• **WORK INSTRUCTIONS**
Give only the number of lines in the records that include "gradientNoise".

◇ ◇ ◇ ◇

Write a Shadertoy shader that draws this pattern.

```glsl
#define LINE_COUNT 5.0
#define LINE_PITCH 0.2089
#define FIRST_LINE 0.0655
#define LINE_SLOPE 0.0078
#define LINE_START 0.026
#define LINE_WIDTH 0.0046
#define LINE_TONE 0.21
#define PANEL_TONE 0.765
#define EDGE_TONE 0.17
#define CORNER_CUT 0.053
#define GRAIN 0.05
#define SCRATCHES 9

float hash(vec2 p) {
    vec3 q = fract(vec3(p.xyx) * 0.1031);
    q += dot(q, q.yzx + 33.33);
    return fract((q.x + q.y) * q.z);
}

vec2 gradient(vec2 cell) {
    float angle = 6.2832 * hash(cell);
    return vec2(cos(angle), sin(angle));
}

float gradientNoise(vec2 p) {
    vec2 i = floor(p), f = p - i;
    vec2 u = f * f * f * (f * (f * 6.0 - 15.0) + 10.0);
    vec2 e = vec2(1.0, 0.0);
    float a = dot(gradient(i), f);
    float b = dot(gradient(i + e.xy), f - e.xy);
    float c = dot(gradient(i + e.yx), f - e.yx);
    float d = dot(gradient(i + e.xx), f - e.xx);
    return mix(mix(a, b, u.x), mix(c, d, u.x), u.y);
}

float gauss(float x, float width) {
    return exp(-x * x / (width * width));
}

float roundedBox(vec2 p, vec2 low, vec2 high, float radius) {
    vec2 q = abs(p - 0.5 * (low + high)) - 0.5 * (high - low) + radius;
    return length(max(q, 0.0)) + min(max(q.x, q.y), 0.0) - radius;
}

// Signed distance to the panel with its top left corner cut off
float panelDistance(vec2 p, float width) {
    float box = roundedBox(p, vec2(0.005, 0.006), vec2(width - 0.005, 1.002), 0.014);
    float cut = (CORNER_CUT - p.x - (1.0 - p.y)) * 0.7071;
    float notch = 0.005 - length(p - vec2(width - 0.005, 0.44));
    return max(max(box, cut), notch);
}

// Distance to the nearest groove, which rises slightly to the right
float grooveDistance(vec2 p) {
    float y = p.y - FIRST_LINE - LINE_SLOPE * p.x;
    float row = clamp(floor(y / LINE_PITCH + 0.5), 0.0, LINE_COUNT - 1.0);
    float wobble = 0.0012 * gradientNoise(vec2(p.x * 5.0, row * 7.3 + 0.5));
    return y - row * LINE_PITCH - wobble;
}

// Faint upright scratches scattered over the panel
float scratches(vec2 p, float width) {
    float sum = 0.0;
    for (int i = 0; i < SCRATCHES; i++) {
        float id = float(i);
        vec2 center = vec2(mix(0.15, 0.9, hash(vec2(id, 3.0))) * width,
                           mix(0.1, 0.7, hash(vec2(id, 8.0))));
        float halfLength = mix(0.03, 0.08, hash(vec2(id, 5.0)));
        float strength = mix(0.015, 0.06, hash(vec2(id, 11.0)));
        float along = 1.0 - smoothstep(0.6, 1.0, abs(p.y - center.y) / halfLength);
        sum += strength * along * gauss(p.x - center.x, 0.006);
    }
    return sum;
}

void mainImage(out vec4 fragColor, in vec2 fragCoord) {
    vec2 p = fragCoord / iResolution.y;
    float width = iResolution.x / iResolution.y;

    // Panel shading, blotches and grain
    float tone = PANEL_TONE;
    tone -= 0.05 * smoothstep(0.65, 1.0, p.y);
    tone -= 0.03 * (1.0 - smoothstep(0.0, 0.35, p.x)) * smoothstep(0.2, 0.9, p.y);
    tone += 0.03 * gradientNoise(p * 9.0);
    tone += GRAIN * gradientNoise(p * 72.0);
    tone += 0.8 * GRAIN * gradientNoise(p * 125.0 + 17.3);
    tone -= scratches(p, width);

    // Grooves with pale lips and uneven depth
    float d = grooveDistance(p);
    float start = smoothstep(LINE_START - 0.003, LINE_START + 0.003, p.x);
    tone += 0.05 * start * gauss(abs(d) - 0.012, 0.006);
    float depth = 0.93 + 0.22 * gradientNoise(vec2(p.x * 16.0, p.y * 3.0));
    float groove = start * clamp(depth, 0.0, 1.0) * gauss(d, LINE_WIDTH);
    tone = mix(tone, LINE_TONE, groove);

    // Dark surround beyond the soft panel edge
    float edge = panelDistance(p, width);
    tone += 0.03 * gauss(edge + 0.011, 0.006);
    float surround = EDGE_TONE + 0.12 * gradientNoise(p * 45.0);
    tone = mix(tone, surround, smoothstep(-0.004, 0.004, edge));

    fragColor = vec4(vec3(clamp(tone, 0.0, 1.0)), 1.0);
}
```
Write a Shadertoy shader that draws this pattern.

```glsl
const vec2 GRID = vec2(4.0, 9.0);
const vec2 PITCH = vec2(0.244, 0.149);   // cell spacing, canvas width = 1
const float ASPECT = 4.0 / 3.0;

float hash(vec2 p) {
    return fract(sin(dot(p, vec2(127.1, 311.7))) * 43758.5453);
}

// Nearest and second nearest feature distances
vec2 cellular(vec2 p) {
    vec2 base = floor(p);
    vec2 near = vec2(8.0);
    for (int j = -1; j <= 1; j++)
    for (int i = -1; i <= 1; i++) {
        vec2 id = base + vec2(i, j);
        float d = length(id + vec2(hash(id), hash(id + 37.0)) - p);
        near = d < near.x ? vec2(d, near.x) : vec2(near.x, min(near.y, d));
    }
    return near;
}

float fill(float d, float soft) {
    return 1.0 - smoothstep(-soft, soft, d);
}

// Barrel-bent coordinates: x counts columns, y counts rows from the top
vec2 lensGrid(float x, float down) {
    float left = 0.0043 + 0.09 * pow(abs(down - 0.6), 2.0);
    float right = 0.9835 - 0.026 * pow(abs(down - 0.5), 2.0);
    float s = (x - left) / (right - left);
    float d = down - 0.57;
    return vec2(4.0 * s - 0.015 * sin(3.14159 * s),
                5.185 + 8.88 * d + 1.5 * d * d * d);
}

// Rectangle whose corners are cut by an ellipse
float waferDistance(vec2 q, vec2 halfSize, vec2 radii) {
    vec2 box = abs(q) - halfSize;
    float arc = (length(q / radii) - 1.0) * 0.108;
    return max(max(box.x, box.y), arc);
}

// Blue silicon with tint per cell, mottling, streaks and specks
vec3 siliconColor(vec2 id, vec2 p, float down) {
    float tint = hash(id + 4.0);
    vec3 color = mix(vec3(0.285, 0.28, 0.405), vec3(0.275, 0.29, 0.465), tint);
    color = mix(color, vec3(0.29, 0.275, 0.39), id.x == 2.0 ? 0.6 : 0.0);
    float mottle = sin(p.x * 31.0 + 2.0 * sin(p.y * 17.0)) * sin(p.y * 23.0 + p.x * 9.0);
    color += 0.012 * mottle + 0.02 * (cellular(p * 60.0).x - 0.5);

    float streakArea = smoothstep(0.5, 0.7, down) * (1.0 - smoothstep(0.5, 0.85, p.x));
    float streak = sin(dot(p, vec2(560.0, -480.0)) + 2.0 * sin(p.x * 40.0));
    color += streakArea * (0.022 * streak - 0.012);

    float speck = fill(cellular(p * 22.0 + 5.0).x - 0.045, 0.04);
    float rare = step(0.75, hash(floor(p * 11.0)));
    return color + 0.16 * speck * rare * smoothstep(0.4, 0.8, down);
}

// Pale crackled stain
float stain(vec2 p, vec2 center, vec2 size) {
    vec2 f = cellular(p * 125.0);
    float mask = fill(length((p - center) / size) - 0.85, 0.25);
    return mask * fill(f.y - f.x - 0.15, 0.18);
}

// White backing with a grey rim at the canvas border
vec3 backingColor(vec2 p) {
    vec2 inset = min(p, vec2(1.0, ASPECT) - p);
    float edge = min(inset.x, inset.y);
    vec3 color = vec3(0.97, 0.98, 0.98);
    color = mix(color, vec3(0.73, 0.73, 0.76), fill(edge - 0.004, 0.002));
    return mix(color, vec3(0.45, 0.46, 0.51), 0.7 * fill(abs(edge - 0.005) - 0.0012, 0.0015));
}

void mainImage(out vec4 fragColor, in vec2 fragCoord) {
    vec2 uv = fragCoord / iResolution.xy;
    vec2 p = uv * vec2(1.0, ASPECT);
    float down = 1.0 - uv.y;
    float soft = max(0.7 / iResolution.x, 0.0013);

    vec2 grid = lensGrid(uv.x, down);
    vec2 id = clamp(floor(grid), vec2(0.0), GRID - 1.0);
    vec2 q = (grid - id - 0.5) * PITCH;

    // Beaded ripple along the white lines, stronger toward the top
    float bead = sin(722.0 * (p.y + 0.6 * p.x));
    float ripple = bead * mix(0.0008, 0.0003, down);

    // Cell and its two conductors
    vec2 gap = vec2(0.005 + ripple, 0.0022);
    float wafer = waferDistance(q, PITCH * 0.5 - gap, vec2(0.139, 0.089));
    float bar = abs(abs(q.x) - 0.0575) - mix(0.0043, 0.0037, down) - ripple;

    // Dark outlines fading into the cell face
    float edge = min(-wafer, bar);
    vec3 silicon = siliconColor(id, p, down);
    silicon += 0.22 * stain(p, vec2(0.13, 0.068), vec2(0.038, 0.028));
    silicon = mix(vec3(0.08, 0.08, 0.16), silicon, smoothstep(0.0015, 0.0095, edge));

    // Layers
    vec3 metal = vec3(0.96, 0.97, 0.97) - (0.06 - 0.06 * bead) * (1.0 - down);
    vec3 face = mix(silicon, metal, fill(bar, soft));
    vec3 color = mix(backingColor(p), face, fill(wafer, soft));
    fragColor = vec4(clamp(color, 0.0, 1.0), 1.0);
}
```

◇ ◇ ◇ ◇

• **TASK ANSWER**
7